DSU announces 75% on-campus residency and 'robust' testing protocol for fall semester
Delaware State University unveiled a plan for reopening this fall that includes regular testing of students for the coronavirus.
Administrators announced Tuesday the university will have about 75 percent of the students that would normally live in its residence halls.
DSU president Tony Allen says that’s only possible because the school plans to test students before they come to campus and regularly while they’re there, starting with the roughly thirty aviation students and staff currently on campus. The school is partnering with a nonprofit to advise on its testing protocol.
“Our relationship with Testing for America we believe is the number one driver of our ability to open safely,” said Allen.
The school expects to have about 3,000 students, faculty and staff on campus during a given week, but plans to develop capacity to regularly test 4,850 people by Aug. 31. The frequency of testing will depend on the virus' prevalence and the risk level of various groups.
The school has not yet made housing assignments, but will leave some space open for students that need to quarantine.
LaKresha Moultrie, general counsel and chief enterprise risk officer, says the school will institute modified occupancy limits in meeting rooms, labs and other indoor spaces and will install barriers where social distancing is difficult. Students, staff and faculty will be expected to wear face masks in all shared spaces. They’ll also be required to undergo COVID-19 safety training and complete daily symptom screenings.

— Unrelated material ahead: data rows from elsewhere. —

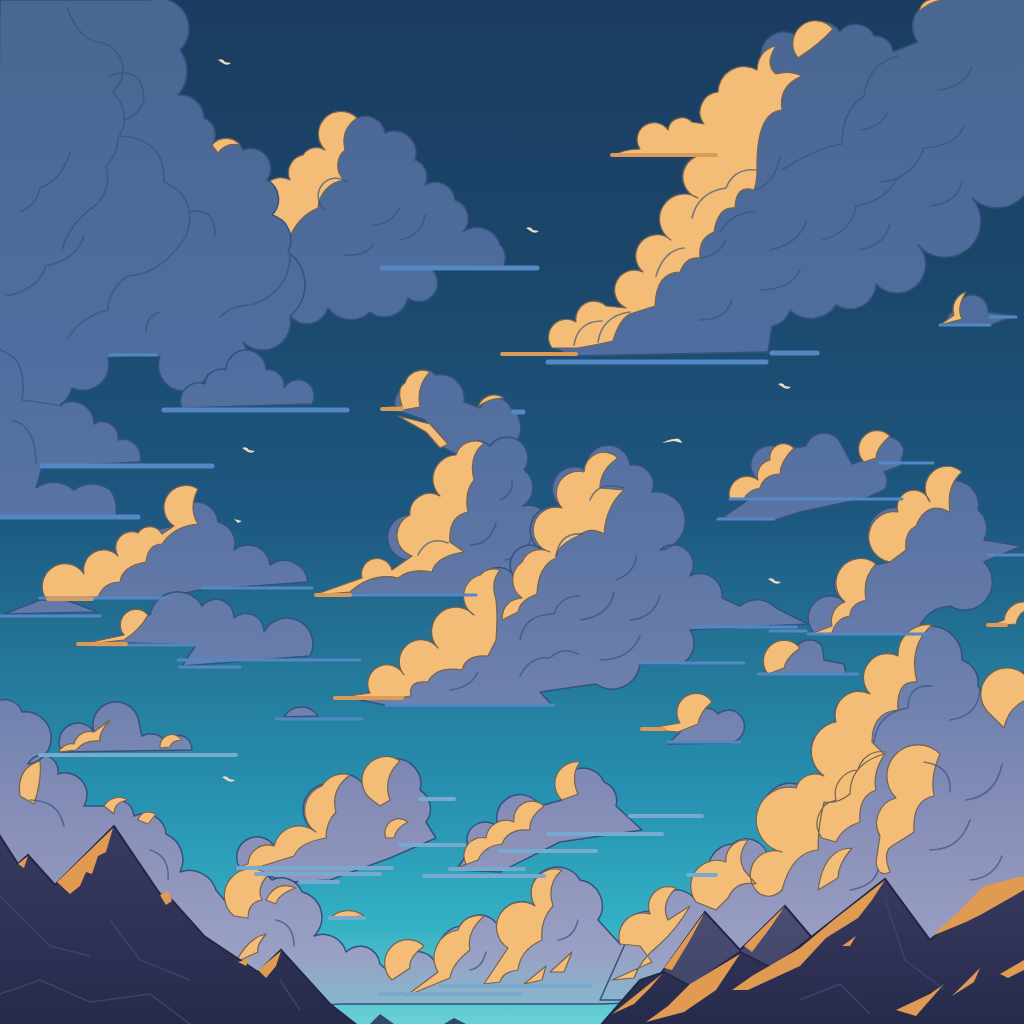
<!DOCTYPE html>
<html lang="en">
<head>
<meta charset="utf-8">
<title>Evening clouds over mountains</title>
<style>
:root{--lit:#f3bd78;--lit-deep:#dc9a58;--line:#34527f;--streak:#5488c4;--rock:#2d3053;--rock-line:#232645;--ridge:#e09a52}
html,body{margin:0;height:100%;overflow:hidden;background:#1b4468}
svg{display:block;width:1024px;height:1024px}
.cloud path{fill:url(#cloud-tone);stroke:var(--line);stroke-width:1.5;stroke-linejoin:round}
.cloud .lit{fill:var(--lit);stroke:#75634f;stroke-width:1.2}
.cloud .fold{fill:none;stroke:var(--line);stroke-width:1.6;stroke-linecap:round;opacity:.65}
.streaks{fill:none;stroke:var(--streak);stroke-width:5;stroke-linecap:round}
.streaks .thin{stroke-width:3}
.streaks .gold{stroke:var(--lit-deep);stroke-width:4}
.streaks .pale{stroke:#78a9cf;stroke-width:4}
.rock{fill:url(#rock-tone);stroke:var(--rock-line);stroke-width:2}
.ridge{fill:var(--ridge)}
.birds{fill:#e9dcc0}
</style>
</head>
<body>
<svg viewBox="0 0 1024 1024" role="img" aria-label="Gold-edged clouds in a blue evening sky above dark mountains">
<defs>
<linearGradient id="sky" x2="0" y2="1">
<stop offset="0" stop-color="#1b3c61"/><stop offset=".25" stop-color="#1b466a"/><stop offset=".5" stop-color="#1d5780"/><stop offset=".65" stop-color="#247899"/><stop offset=".78" stop-color="#2791b1"/><stop offset=".9" stop-color="#33b0c3"/><stop offset="1" stop-color="#6ad0d6"/>
</linearGradient>
<linearGradient id="cloud-tone" gradientUnits="userSpaceOnUse" x1="0" y1="0" x2="0" y2="1024">
<stop offset="0" stop-color="#4a6692"/><stop offset=".35" stop-color="#4f6e9f"/><stop offset=".52" stop-color="#5b74a4"/><stop offset=".68" stop-color="#6e80ae"/><stop offset=".83" stop-color="#8d92ba"/><stop offset=".93" stop-color="#9a9fc4"/><stop offset="1" stop-color="#7fc0d0"/>
</linearGradient>
<linearGradient id="rock-tone" x2="0" y2="1"><stop offset="0" stop-color="#383a60"/><stop offset="1" stop-color="#262a4a"/></linearGradient>
<path id="bird" d="M0 0q5-2 7 2l6 1q-3 3-7 1z"/>
</defs>
<rect id="sky-field" width="1024" height="1024" fill="url(#sky)"/>

<g class="cloud" id="cloud-top-left">
<path d="M272 215A18 18 0 0 1 290 180 18 18 0 0 1 303 155 16 16 0 0 1 325 150 20 20 0 0 1 357 118 20 20 0 0 1 385 133 22 22 0 0 1 415 160 18 18 0 0 1 425 185 20 20 0 0 1 455 200 20 20 0 0 1 463 232 24 24 0 0 1 500 245Q508 252 504 266L430 268A18 18 0 0 1 408 298 24 24 0 0 1 370 312 28 28 0 0 1 328 308 22 22 0 0 1 290 316L240 300Z"/>
<path class="lit" d="M272 215A18 18 0 0 1 290 180 18 18 0 0 1 303 155 16 16 0 0 1 325 150 20 20 0 0 1 357 118Q340 130 345 150A20 20 0 0 0 344 180A30 30 0 0 0 318 208Q300 215 290 236Q284 222 272 215Z"/>
<path class="fold" d="M325 210a16 16 0 0 1 22-28M372 225q20 0 28-18M400 240q22-4 25-25M345 255q20 2 28-10"/>
<path d="M0 0H150A30 30 0 0 1 180 50 36 36 0 0 1 178 95 24 24 0 0 1 204 118 18 18 0 0 1 212 145 18 18 0 0 1 243 150 20 20 0 0 1 267 180 22 22 0 0 1 272 215 26 26 0 0 1 288 252 40 40 0 0 1 290 316 28 28 0 0 1 243 342 24 24 0 0 1 208 374 24 24 0 0 1 160 357Q140 352 108 358A26 26 0 0 1 72 388Q68 400 60 405A22 22 0 0 1 94 424 16 16 0 0 1 118 440 18 18 0 0 1 140 462L42 467 36 488A30 30 0 0 1 74 490 30 30 0 0 1 110 490Q118 500 116 516L-5 517Z"/>
<path class="lit" d="M212 145A18 18 0 0 1 240 145Q226 142 218 153Z"/>
<path class="fold" d="M67 8Q80 40 98 42A28 28 0 0 1 112 92 34 34 0 0 1 118 138 38 38 0 0 1 106 166Q112 190 96 205Q70 222 62 250M110 76q32-12 34 22q-2 16-20 22M120 136q45 2 44 46q36 16 22 54q-24 38-58 40M188 212q28-6 27 24M290 255q0 36-38 50q-20 0-32 12M70 152q-8 28-30 36q-4 18-20 24M84 236q-8 24-38 30q-8 24-40 30M128 276q-20 14-20 34q-26 6-40 28M160 312q-14 4-14 20M0 350q28 8 22 50q16 2 40 6M12 420q24 6 24 44"/>
</g>

<g class="cloud" id="cloud-top-right">
<path d="M556 348A18 18 0 0 1 576 322 18 18 0 0 1 606 306L626 308A16 16 0 0 1 643 272 18 18 0 0 1 671 240 20 20 0 0 1 698 198 18 18 0 0 1 712 155L735 90 765 68A22 22 0 0 1 803 42 20 20 0 0 1 840 32 20 20 0 0 1 874 36 18 18 0 0 1 893 52L918 42A26 26 0 0 1 920 8L940-4H1030V158A36 36 0 0 1 972 198 30 30 0 0 1 918 245 26 26 0 0 1 876 284 26 26 0 0 1 836 305 30 30 0 0 1 790 310 22 22 0 0 1 772 326L768 352 570 356Z"/>
<path class="lit" d="M552 348A18 18 0 0 1 576 322 18 18 0 0 1 606 306L626 308A16 16 0 0 1 643 272 18 18 0 0 1 671 240 20 20 0 0 1 698 198 18 18 0 0 1 712 156L612 156Q624 149 640 149A14 14 0 0 1 668 130 14 14 0 0 1 692 122L704 124A20 20 0 0 1 718 92 26 26 0 0 1 757 70Q758 50 776 46Q764 64 776 74Q790 70 802 76Q778 86 782 110Q756 112 757 170Q757 182 754 190Q736 184 735 208Q718 206 714 232Q698 238 700 258Q686 256 680 272Q656 272 655 306L633 313Q620 316 613 341Q590 346 578 348Z"/>
<path class="lit" d="M798 58A20 20 0 0 1 833 29Q820 44 798 58ZM919 12Q922-4 942 0Q928 2 919 12Z"/>
<path class="fold" d="M574 345q4-24 28-24M598 342q4-26 32-30M692 218q6-26 34-30q8-20 30-18M656 276q8-26 28-28M756 190q20-8 24-34M782 170q34-22 60-26q0-34 22-48q4-32 34-40M720 232q12-20 34-20M702 258q18-4 24-18M770 250q28-6 36-28M822 240q30-8 34-34q30-6 40-26M880 182q32-2 44-34q32-2 40-22M700 320q26 0 32-20M760 290q30 0 40-20M860 250q26-6 30-26M930 206q26-2 32-24M860 130q20-2 28-18M938 90q24-2 34-22"/>
</g>

<g class="cloud" id="clouds-middle">
<path d="M396 410A18 18 0 0 1 405 387 18 18 0 0 1 436 375 24 24 0 0 1 464 402L480 408A17 17 0 0 1 511 408 24 24 0 0 1 512 446L480 466 440 446 425 420Z"/>
<path class="lit" d="M382 408Q392 406 402 406Q396 388 405 383A18 18 0 0 1 430 372Q416 386 420 407L396 411ZM398 416L430 424 448 444 440 448 426 432ZM478 407A17 17 0 0 1 504 398Q488 398 478 407Z"/>
<path d="M320 594L362 578A14 14 0 0 1 390 570L410 560A22 22 0 0 1 410 515 20 20 0 0 1 440 496 24 24 0 0 1 458 455 20 20 0 0 1 490 446 20 20 0 0 1 524 470 22 22 0 0 1 523 506 24 24 0 0 1 552 526L550 570 480 596Z"/>
<path class="lit" d="M314 595L362 578A14 14 0 0 1 392 570L412 556A22 22 0 0 1 410 515 20 20 0 0 1 440 496 24 24 0 0 1 456 455 20 20 0 0 1 484 443Q468 456 474 480Q464 492 468 512Q448 516 450 542L464 552Q436 556 432 572Q410 568 398 578Q372 572 350 592Z"/>
<path class="fold" d="M418 555q10-20 30-12M470 545q20 0 26-22M500 500q14-6 12-20M505 560q22-4 26-22"/>
<path d="M345 697L370 693A18 18 0 0 1 404 675 20 20 0 0 1 438 648 20 20 0 0 1 474 615 22 22 0 0 1 484 575 18 18 0 0 1 515 578 18 18 0 0 1 545 552 20 20 0 0 1 563 508 22 22 0 0 1 586 470 22 22 0 0 1 630 465 20 20 0 0 1 652 492 24 24 0 0 1 660 550 20 20 0 0 1 690 576 22 22 0 0 1 722 598L740 606A26 26 0 0 1 776 608L808 624 690 630A24 24 0 0 1 682 664L640 664A28 28 0 0 1 596 684L540 692 552 705H385Z"/>
<path class="lit" d="M335 698L370 693A18 18 0 0 1 404 675 20 20 0 0 1 438 648 20 20 0 0 1 474 615 22 22 0 0 1 480 575 18 18 0 0 1 500 570Q490 582 496 600Q498 616 496 640L488 656Q466 654 462 670Q436 666 428 682Q408 680 411 696L385 700ZM502 620Q502 600 522 598A22 22 0 0 1 522 562 20 20 0 0 1 550 552A22 22 0 0 1 562 508 22 22 0 0 1 584 472 20 20 0 0 1 618 458Q600 470 600 488L624 490Q606 506 604 534Q590 526 578 536Q556 546 556 558Q538 566 537 594Q520 600 518 612Z"/>
<path class="fold" d="M556 556q4-24 26-22M590 500q8-20 34-12M520 640q4-26 34-26q6-18 26-18M580 620q30-4 34-28M616 580q20-8 20-24M630 620q24-2 30-24M520 676q10-20 30-18q12-12 28-4M600 660q30 0 40-24M450 690q20-2 28-18"/>
</g>

<g class="cloud" id="clouds-left">
<path d="M182 408A18 18 0 0 1 205 384 16 16 0 0 1 226 370 20 20 0 0 1 266 370 16 16 0 0 1 284 388 15 15 0 0 1 312 404Z"/>
<path d="M50 598A20 20 0 0 1 84 574 20 20 0 0 1 118 556 16 16 0 0 1 138 533L174 526A22 22 0 1 1 218 522 22 22 0 0 1 234 550 22 22 0 0 1 270 565 24 24 0 0 1 308 582L200 590 160 598Z"/>
<path class="lit" d="M46 599A20 20 0 0 1 84 574 20 20 0 0 1 118 556 16 16 0 0 1 138 533 14 14 0 0 1 162 534L174 526A22 22 0 0 1 198 489Q188 508 198 524Q174 526 162 544Q148 544 146 562Q122 566 120 582Q104 582 98 597Z"/>
<path d="M96 642L126 634A16 16 0 0 1 150 615 28 28 0 0 1 202 606 18 18 0 0 1 234 618 18 18 0 0 1 264 632 24 24 0 0 1 310 656L182 666 196 645Z"/>
<path class="lit" d="M78 645L124 635A14 14 0 0 1 148 615Q140 630 124 640Z"/>
<path d="M4 614L40 600 66 600 98 612Z"/>
<path d="M62 752A16 16 0 0 1 94 732 22 22 0 0 1 138 718L142 736A18 18 0 0 1 166 742 14 14 0 0 1 192 750Z"/>
<path class="lit" d="M58 752Q66 742 74 744A16 16 0 0 1 94 732L110 720Q98 734 100 741Q84 740 76 750ZM160 748A12 12 0 0 1 182 740Q172 740 170 747Z"/>
<path d="M284 717A20 20 0 0 1 318 716Z"/>
</g>

<g class="cloud" id="clouds-right">
<path d="M946 324A14 14 0 0 1 956 310 16 16 0 1 1 988 312L1014 316 988 326Z"/>
<path class="lit" d="M940 325L954 315A18 18 0 0 1 966 292Q956 308 962 319Z"/>
<path d="M722 518L748 500 732 498A18 18 0 0 1 758 480 18 18 0 0 1 782 450L806 446A19 19 0 0 1 842 446L852 464 870 458A17 17 0 0 1 904 450L900 466 884 472A14 14 0 0 1 884 490L866 498 800 512 772 521Z"/>
<path class="lit" d="M730 500A18 18 0 0 1 758 480 16 16 0 0 1 770 460 14 14 0 0 1 794 448Q780 462 780 474Q764 474 760 488Q748 490 744 499ZM864 462A17 17 0 0 1 890 436Q876 448 876 458Z"/>
<path d="M815 634A20 20 0 0 1 845 602 18 18 0 0 1 862 567L890 562A20 20 0 0 1 900 508L930 500A24 24 0 1 1 978 510 24 24 0 0 1 984 540L1022 546 984 562A28 28 0 0 1 950 606Q925 608 916 634Z"/>
<path class="lit" d="M808 635L832 626A20 20 0 0 1 845 602 18 18 0 0 1 876 564Q862 578 866 600Q850 604 850 616Q836 618 832 633ZM890 562A20 20 0 0 1 898 512 16 16 0 0 1 930 502A22 22 0 0 1 962 472Q946 486 950 512Q926 500 916 526Q904 532 906 550Z"/>
<path d="M768 674A16 16 0 0 1 794 652 16 16 0 0 1 822 646L824 660 844 664 846 674Z"/>
<path class="lit" d="M768 674A16 16 0 0 1 800 648Q786 658 784 668ZM988 626L1004 620A20 20 0 0 1 1026 602V610Q1018 614 1016 624Z"/>
<path d="M668 744L690 722A16 16 0 0 1 718 714 16 16 0 0 1 744 730Q742 740 730 743Z"/>
<path class="lit" d="M644 729L680 723A14 14 0 0 1 712 702Q700 712 698 724L678 732Z"/>
</g>

<g class="cloud" id="clouds-low">
<path d="M240 868A20 20 0 0 1 274 846L316 832A26 26 0 0 1 324 784 24 24 0 0 1 366 790L374 796A25 25 0 1 1 420 790 22 22 0 0 1 426 822L436 838 390 858 330 880 290 882Z"/>
<path class="lit" d="M235 868L248 864A20 20 0 0 1 274 846 26 26 0 0 1 316 832A26 26 0 0 1 322 786 24 24 0 0 1 350 775Q330 790 336 812Q326 822 326 838Q300 842 294 856L262 866ZM372 800A24 24 0 0 1 400 761Q382 778 390 800L380 806ZM386 838A14 14 0 0 1 408 822Q396 828 394 838Z"/>
<path d="M456 870L470 850A18 18 0 0 1 500 830 20 20 0 0 1 540 806L562 800A22 22 0 1 1 604 782 20 20 0 0 1 616 806L642 830 560 842 500 872Z"/>
<path class="lit" d="M452 870L466 864A18 18 0 0 1 486 838 20 20 0 0 1 514 822 18 18 0 0 1 544 806Q528 818 530 830Q508 828 502 844Q484 846 478 860ZM562 800A22 22 0 0 1 580 762Q570 776 578 794Z"/>
<path class="lit" d="M330 918A26 26 0 0 1 364 916Z"/>
</g>

<g class="cloud" id="clouds-horizon">
<path d="M-4 702A18 18 0 0 1 22 712 24 24 0 0 1 28 764 16 16 0 0 1 58 774 22 22 0 0 1 84 806L104 806A17 17 0 0 1 134 816 22 22 0 0 1 166 834 28 28 0 0 1 180 872 28 28 0 0 1 216 890L234 912A24 24 0 0 1 272 880 22 22 0 0 1 302 892 26 26 0 0 1 314 936 24 24 0 0 1 346 952 20 20 0 0 1 380 964L392 975A24 24 0 0 1 430 956L440 966A28 28 0 0 1 460 926 22 22 0 0 1 500 930L508 946A22 22 0 0 1 535 906 24 24 0 1 1 580 880 26 26 0 0 1 598 920L620 944A24 24 0 0 1 650 916 24 24 0 0 1 690 904L720 1000 600 1004H340L0 1030Z"/>
<path class="lit" d="M20 796Q16 768 40 761Q42 780 34 804ZM104 806A17 17 0 0 1 128 800Q114 802 114 814ZM138 820Q142 808 156 814L148 824ZM234 916A24 24 0 0 1 268 875Q256 888 262 900Q248 902 248 918ZM236 962Q248 938 266 934Q256 946 258 952ZM266 900Q276 880 296 888Q278 894 276 904ZM392 980A22 22 0 0 1 424 946Q408 958 410 968ZM406 996L438 972A28 28 0 0 1 458 930 22 22 0 0 1 484 916Q466 932 470 950Q452 964 450 978ZM484 984L508 948A22 22 0 0 1 535 906 24 24 0 0 1 562 870Q546 884 553 906Q540 920 542 940Q520 950 518 970Q502 972 500 982ZM524 984L546 966 542 980ZM550 972L572 952 564 972Z"/>
<path class="fold" d="M30 800q28 0 34 26M150 850q20 6 18 30M276 920q18 4 18 26M470 970q12-2 16-18M558 940q16-2 20-20"/>
</g>

<g class="cloud" id="cloud-tower">
<path d="M600 1000L625 944A24 24 0 0 1 652 912 24 24 0 0 1 694 898L710 880A26 26 0 0 1 732 844 22 22 0 0 1 768 858L784 836A24 24 0 0 1 796 784L824 776A30 30 0 0 1 836 722 24 24 0 0 1 870 694 24 24 0 0 1 898 656 32 32 0 0 1 962 660 24 24 0 0 1 978 686L990 704A24 24 0 0 1 1028 676V1000Z"/>
<path class="lit" d="M612 980L652 962 640 946 620 944A24 24 0 0 1 650 914 20 20 0 0 1 676 888Q660 904 668 920L690 906Q676 930 660 944Q640 960 634 978ZM696 902A26 26 0 0 1 726 862 20 20 0 0 1 748 840Q736 856 744 870L756 884Q736 880 728 898L716 910ZM760 894A24 24 0 0 1 782 852 26 26 0 0 1 796 788 20 20 0 0 1 824 776 30 30 0 0 1 836 722 24 24 0 0 1 870 694 24 24 0 0 1 898 656 30 30 0 0 1 932 625Q908 646 917 682Q896 680 898 710Q872 712 872 742L884 754Q850 764 850 794Q838 804 824 802Q818 826 818 850Q792 852 782 890Q772 900 760 894ZM822 838A24 24 0 0 1 836 800 24 24 0 0 1 858 770 24 24 0 0 1 886 752Q872 772 876 790Q858 796 860 822Q842 828 836 842ZM880 836A26 26 0 0 1 896 798 26 26 0 0 1 940 754Q930 776 934 796Q912 800 914 832Q902 840 892 846Q882 852 890 872Q878 878 876 862ZM818 890Q824 848 852 848Q838 864 838 878ZM988 712A24 24 0 0 1 1026 676V700Q1008 708 1004 728Z"/>
<path class="fold" d="M874 742q4-30 34-34q0-24 24-22M924 762q28 4 26 30M950 720q28-4 30-30M966 800q30-4 36-36M930 850q30 0 40-30M850 890q24-4 28-20M970 880q24-2 32-24"/>
</g>

<g class="streaks">
<path d="M382 268H537M164 410H347M42 466H212M0 517H138M548 362H766M772 353H817M514 412H523"/>
<path class="thin" d="M110 355H156M318 595H476M202 588H312M40 598H168M0 616H100M96 645H196M178 660H360M180 667H240M276 719H362M386 705H554M695 627H796M770 631H806M640 663H744M730 499H902M718 519H774M880 463H933M808 634H928M758 674H858M940 325H990M990 317H1016M988 555H1024M668 742H740"/>
<path class="pale thin" d="M40 755H236M238 868H392M256 874H380M300 882H338M400 845H464M420 799H454M424 876H544M450 869H524M500 851H596M548 834H662M630 816H702M688 875H716M330 918H364M380 994H520M440 986H590"/>
<path class="gold" d="M612 155H716M502 354H576M316 595H350M335 698H402M382 409H402M78 644H126M642 729H664M988 625H1006M48 599H92"/>
</g>

<g class="birds">
<use href="#bird" x="218" y="60"/><use href="#bird" x="526" y="228"/><use href="#bird" x="242" y="448"/><use href="#bird" x="768" y="579"/><use href="#bird" x="778" y="384"/><use href="#bird" x="222" y="777"/>
<path d="M662 443q8-4 12-4q6-2 8 4l-8-2z"/><path d="M234 519l8 2-4 2z"/>
</g>

<g id="mountains">
<path class="rock" fill-opacity=".8" d="M640 1024L662 972 705 912 740 950 785 906 814 940 780 1024Z"/>
<path class="ridge" d="M705 912L664 968 672 970 690 940ZM785 906L744 946 752 952 770 928Z"/>
<path class="rock" d="M-2 833L18 864 28 855 55 885 114 826 160 894 172 900 204 936 258 972 281 950 330 1004 358 1026H-2Z"/>
<path class="ridge" d="M113 828L57 882 70 894 80 886 86 872 92 874 98 856 106 852ZM281 951L258 970 266 978 276 966ZM28 856L18 864 24 868ZM160 895l8-4 4 10-6 4ZM238 962l12-4-4 8Z"/>
<path class="rock" d="M600 1026L640 980 664 972 690 986 740 952 772 968 885 879 930 940 962 912 1026 876V1026Z"/>
<path class="ridge" d="M885 880L836 918 800 948 752 976 732 990 748 990 800 966 826 938 858 918 872 900ZM1024 876L984 886 958 912 932 936 966 922 982 914 1024 890ZM662 974L612 1014 634 1004 650 988ZM740 954L690 984 668 1006 646 1022 684 1012 716 990ZM896 1010L930 994 944 984 916 1016ZM952 996L980 968 974 982ZM1000 974L1024 960V970L1008 978ZM842 946L856 936 850 946Z"/>
<path d="M0 994l40-14 50 22 60-8 40 30M110 920l30 40 50 20M0 896l50 50 40 10M280 980l20 30M885 900l20 60 40 30M800 1000l40-16 30 30" fill="none" stroke="#3f4269" stroke-width="1.5"/>
<path d="M370 1024l10-10 14 10zM444 1024l10-6 12 6z" fill="#2d4a6c"/>
</g>
</svg>
</body>
</html>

All regular classes will be in a remote format where faculty and students meet by video conference. Experiential course requirements may be in-person with proper protective equipment and social distancing.
“For 85-plus percent of the courses, they will be delivered in a remote format, meaning that faculty and students will engage in a virtual face-to-face or synchronous format at least once or twice a week,”” said DSU Provost Saundra DeLauder during Tuesday’s announcement.
DeLauder says the academic calendar will start Aug. 25 like usual. Students will be encouraged to stay near or on campus during Thanksgiving Break, then take remote final exams and finish Dec. 11.
Homecoming weekend is rescheduled for next April, and fall semester commencement will also be moved to the spring.
Some private colleges and universities have announced tuition cuts or are considering them. The University of Delaware froze tuition for the upcoming school year.
DeLauder says DSU’s tuition model will remain the same. “We do not expect the tuition model to change because faculty will be engaging you in a face-to-face format whether it’s physically face-to-face or synchronous, or remote,” she said.
The school’s testing ramp up will continue when the football, women’s soccer and women’s volleyball teams report for pre-season camp later this month. Athletes must test negative for the virus before arriving.